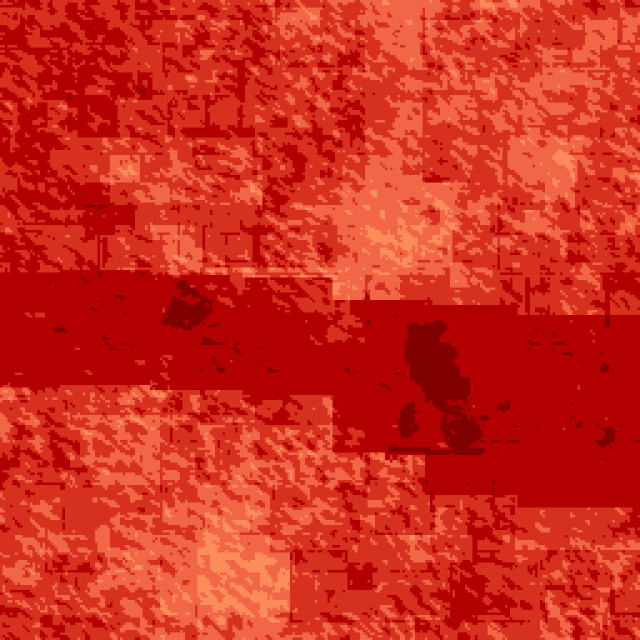
A WebGL 2 fragment shader for this texture:

```glsl
#version 300 es
precision highp float;
// Posterized red heat map: blocky districts, speckled grain and a dark stepped band.
uniform vec2 u_resolution;
out vec4 fragColor;

float hash(vec2 p) {
    vec3 q = fract(p.xyx * 0.1031);
    q += dot(q, q.yzx + 33.33);
    return fract((q.x + q.y) * q.z);
}

float gradientDot(vec2 corner, vec2 offset) {
    float angle = 6.2832 * hash(corner);
    return dot(vec2(cos(angle), sin(angle)), offset);
}

float gradientNoise(vec2 p) {
    vec2 i = floor(p), f = fract(p);
    vec2 u = f * f * f * (f * (f * 6.0 - 15.0) + 10.0);
    vec2 e = vec2(1.0, 0.0);
    return mix(mix(gradientDot(i, f), gradientDot(i + e, f - e), u.x),
               mix(gradientDot(i + e.yx, f - e.yx), gradientDot(i + 1.0, f - 1.0), u.x), u.y);
}

float segment(vec2 p, vec2 a, vec2 b) {
    vec2 d = b - a;
    return length(p - a - d * clamp(dot(p - a, d) / dot(d, d), 0.0, 1.0));
}

float glow(vec2 p, vec2 center, float tightness) {
    vec2 d = p - center;
    return exp(-dot(d, d) * tightness);
}

// Overlapping rectangles of several sizes, some with thin dark borders
float districts(vec2 p) {
    float sum = 0.0, density = 5.0;
    for (int i = 0; i < 4; i++) {
        float seed = float(i) * 37.0 + 11.0;
        vec2 q = p * density * vec2(1.0, 1.15) + seed * 0.37;
        q.x += hash(vec2(floor(q.y), seed));
        vec2 cell = floor(q) + seed, f = fract(q);
        sum += (hash(cell) - 0.5) * 1.05 * step(0.55, hash(cell + 71.0));
        float border = step(min(f.x, f.y), 0.006 * density);
        if (i > 0) sum -= 0.55 * border * step(0.75, hash(cell + 131.0));
        density *= 1.6;
    }
    return sum;
}

// Wide dark zone whose outline steps down to the right
float darkBand(vec2 p) {
    float column = floor(p.x * 7.0 + 0.35) / 7.0;
    float drop = smoothstep(0.4, 0.75, column);
    float wobble = 0.03 * (hash(vec2(column * 7.0, 5.0)) - 0.5);
    float center = 0.49 - 0.13 * drop + wobble;
    return step(abs(p.y - center), 0.09 + 0.06 * drop);
}

// Darkest cores with ragged outlines
float darkCores(vec2 p) {
    float ragged = gradientNoise(p * 24.0) + 0.5 * gradientNoise(p * 60.0);
    float d = segment(p, vec2(0.67, 0.46), vec2(0.715, 0.335)) - 0.033;
    d = min(d, length(p - vec2(0.287, 0.517)) - 0.032);
    d = min(d, segment(p, vec2(0.62, 0.3), vec2(0.645, 0.37)) - 0.011);
    d += 0.026 * ragged;
    d = min(d, segment(p, vec2(0.61, 0.295), vec2(0.755, 0.295)) - 0.004);
    return step(d, 0.0);
}

float intensity(vec2 p) {
    float band = darkBand(p);
    float strip = step(abs(p.x - 0.615), 0.046) * step(0.69, p.y);

    // Broad light and dark areas
    float v = mix(0.3, -1.1, band) + 0.5 * strip;
    float broad = 0.45 * glow(p, vec2(0.33, 0.13), 25.0)
                + 0.45 * glow(p, vec2(0.68, 0.72), 18.0)
                - 0.7 * glow(p, vec2(0.19, 0.9), 30.0)
                - 0.35 * glow(p, vec2(0.68, 0.1), 25.0);
    broad += gradientNoise(p * 4.0 + 7.3) + 0.6 * gradientNoise(p * 9.0 + 2.1);
    v += broad * mix(1.0, 0.5, band);
    v += districts(p) * mix(1.0, 0.75, band) * (1.0 - 0.6 * strip);

    // Slanted grain, stronger in some blocks than in others
    vec2 q = vec2(p.x + 0.35 * p.y, p.y + 0.25 * p.x);
    float grain = gradientNoise(q * vec2(38.0, 52.0))
                + 0.75 * gradientNoise(q * vec2(84.0, 108.0) + 31.7);
    float roughness = mix(0.8, 2.2, hash(floor(p * vec2(9.0, 11.0) + 0.4) + 19.0));
    v += grain * roughness * mix(1.0, 0.55, band) * (1.0 - 0.4 * strip);
    return v - 1.5 * darkCores(p);
}

vec3 palette(float v) {
    if (v < -2.05) return vec3(0.50, 0.0, 0.0);
    if (v < -0.41) return vec3(0.70, 0.0, 0.0);
    if (v < 0.67) return vec3(0.84, 0.19, 0.12);
    if (v < 1.65) return vec3(0.94, 0.40, 0.28);
    return vec3(0.99, 0.55, 0.35);
}

void main() {
    // Average four samples per pixel to smooth the raster edges
    vec3 color = vec3(0.0);
    for (int i = 0; i < 4; i++) {
        vec2 offset = vec2(i % 2, i / 2) * 0.5 - 0.25;
        vec2 p = (gl_FragCoord.xy + offset) / u_resolution;
        color += palette(intensity((floor(p * 256.0) + 0.5) / 256.0));
    }
    fragColor = vec4(color / 4.0, 1.0);
}
```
——————
Each entry above should be returned exactly as written, minus its pictures.

A WebGL 2 fragment shader for this texture:

```glsl
#version 300 es
precision highp float;
// Posterized red heat map: blocky districts, speckled grain and a dark stepped band.
uniform vec2 u_resolution;
out vec4 fragColor;

float hash(vec2 p) {
    vec3 q = fract(p.xyx * 0.1031);
    q += dot(q, q.yzx + 33.33);
    return fract((q.x + q.y) * q.z);
}

float gradientDot(vec2 corner, vec2 offset) {
    float angle = 6.2832 * hash(corner);
    return dot(vec2(cos(angle), sin(angle)), offset);
}

float gradientNoise(vec2 p) {
    vec2 i = floor(p), f = fract(p);
    vec2 u = f * f * f * (f * (f * 6.0 - 15.0) + 10.0);
    vec2 e = vec2(1.0, 0.0);
    return mix(mix(gradientDot(i, f), gradientDot(i + e, f - e), u.x),
               mix(gradientDot(i + e.yx, f - e.yx), gradientDot(i + 1.0, f - 1.0), u.x), u.y);
}

float segment(vec2 p, vec2 a, vec2 b) {
    vec2 d = b - a;
    return length(p - a - d * clamp(dot(p - a, d) / dot(d, d), 0.0, 1.0));
}

float glow(vec2 p, vec2 center, float tightness) {
    vec2 d = p - center;
    return exp(-dot(d, d) * tightness);
}

// Overlapping rectangles of several sizes, some with thin dark borders
float districts(vec2 p) {
    float sum = 0.0, density = 5.0;
    for (int i = 0; i < 4; i++) {
        float seed = float(i) * 37.0 + 11.0;
        vec2 q = p * density * vec2(1.0, 1.15) + seed * 0.37;
        q.x += hash(vec2(floor(q.y), seed));
        vec2 cell = floor(q) + seed, f = fract(q);
        sum += (hash(cell) - 0.5) * 1.05 * step(0.55, hash(cell + 71.0));
        float border = step(min(f.x, f.y), 0.006 * density);
        if (i > 0) sum -= 0.55 * border * step(0.75, hash(cell + 131.0));
        density *= 1.6;
    }
    return sum;
}

// Wide dark zone whose outline steps down to the right
float darkBand(vec2 p) {
    float column = floor(p.x * 7.0 + 0.35) / 7.0;
    float drop = smoothstep(0.4, 0.75, column);
    float wobble = 0.03 * (hash(vec2(column * 7.0, 5.0)) - 0.5);
    float center = 0.49 - 0.13 * drop + wobble;
    return step(abs(p.y - center), 0.09 + 0.06 * drop);
}

// Darkest cores with ragged outlines
float darkCores(vec2 p) {
    float ragged = gradientNoise(p * 24.0) + 0.5 * gradientNoise(p * 60.0);
    float d = segment(p, vec2(0.67, 0.46), vec2(0.715, 0.335)) - 0.033;
    d = min(d, length(p - vec2(0.287, 0.517)) - 0.032);
    d = min(d, segment(p, vec2(0.62, 0.3), vec2(0.645, 0.37)) - 0.011);
    d += 0.026 * ragged;
    d = min(d, segment(p, vec2(0.61, 0.295), vec2(0.755, 0.295)) - 0.004);
    return step(d, 0.0);
}

float intensity(vec2 p) {
    float band = darkBand(p);
    float strip = step(abs(p.x - 0.615), 0.046) * step(0.69, p.y);

    // Broad light and dark areas
    float v = mix(0.3, -1.1, band) + 0.5 * strip;
    float broad = 0.45 * glow(p, vec2(0.33, 0.13), 25.0)
                + 0.45 * glow(p, vec2(0.68, 0.72), 18.0)
                - 0.7 * glow(p, vec2(0.19, 0.9), 30.0)
                - 0.35 * glow(p, vec2(0.68, 0.1), 25.0);
    broad += gradientNoise(p * 4.0 + 7.3) + 0.6 * gradientNoise(p * 9.0 + 2.1);
    v += broad * mix(1.0, 0.5, band);
    v += districts(p) * mix(1.0, 0.75, band) * (1.0 - 0.6 * strip);

    // Slanted grain, stronger in some blocks than in others
    vec2 q = vec2(p.x + 0.35 * p.y, p.y + 0.25 * p.x);
    float grain = gradientNoise(q * vec2(38.0, 52.0))
                + 0.75 * gradientNoise(q * vec2(84.0, 108.0) + 31.7);
    float roughness = mix(0.8, 2.2, hash(floor(p * vec2(9.0, 11.0) + 0.4) + 19.0));
    v += grain * roughness * mix(1.0, 0.55, band) * (1.0 - 0.4 * strip);
    return v - 1.5 * darkCores(p);
}

vec3 palette(float v) {
    if (v < -2.05) return vec3(0.50, 0.0, 0.0);
    if (v < -0.41) return vec3(0.70, 0.0, 0.0);
    if (v < 0.67) return vec3(0.84, 0.19, 0.12);
    if (v < 1.65) return vec3(0.94, 0.40, 0.28);
    return vec3(0.99, 0.55, 0.35);
}

void main() {
    // Average four samples per pixel to smooth the raster edges
    vec3 color = vec3(0.0);
    for (int i = 0; i < 4; i++) {
        vec2 offset = vec2(i % 2, i / 2) * 0.5 - 0.25;
        vec2 p = (gl_FragCoord.xy + offset) / u_resolution;
        color += palette(intensity((floor(p * 256.0) + 0.5) / 256.0));
    }
    fragColor = vec4(color / 4.0, 1.0);
}
```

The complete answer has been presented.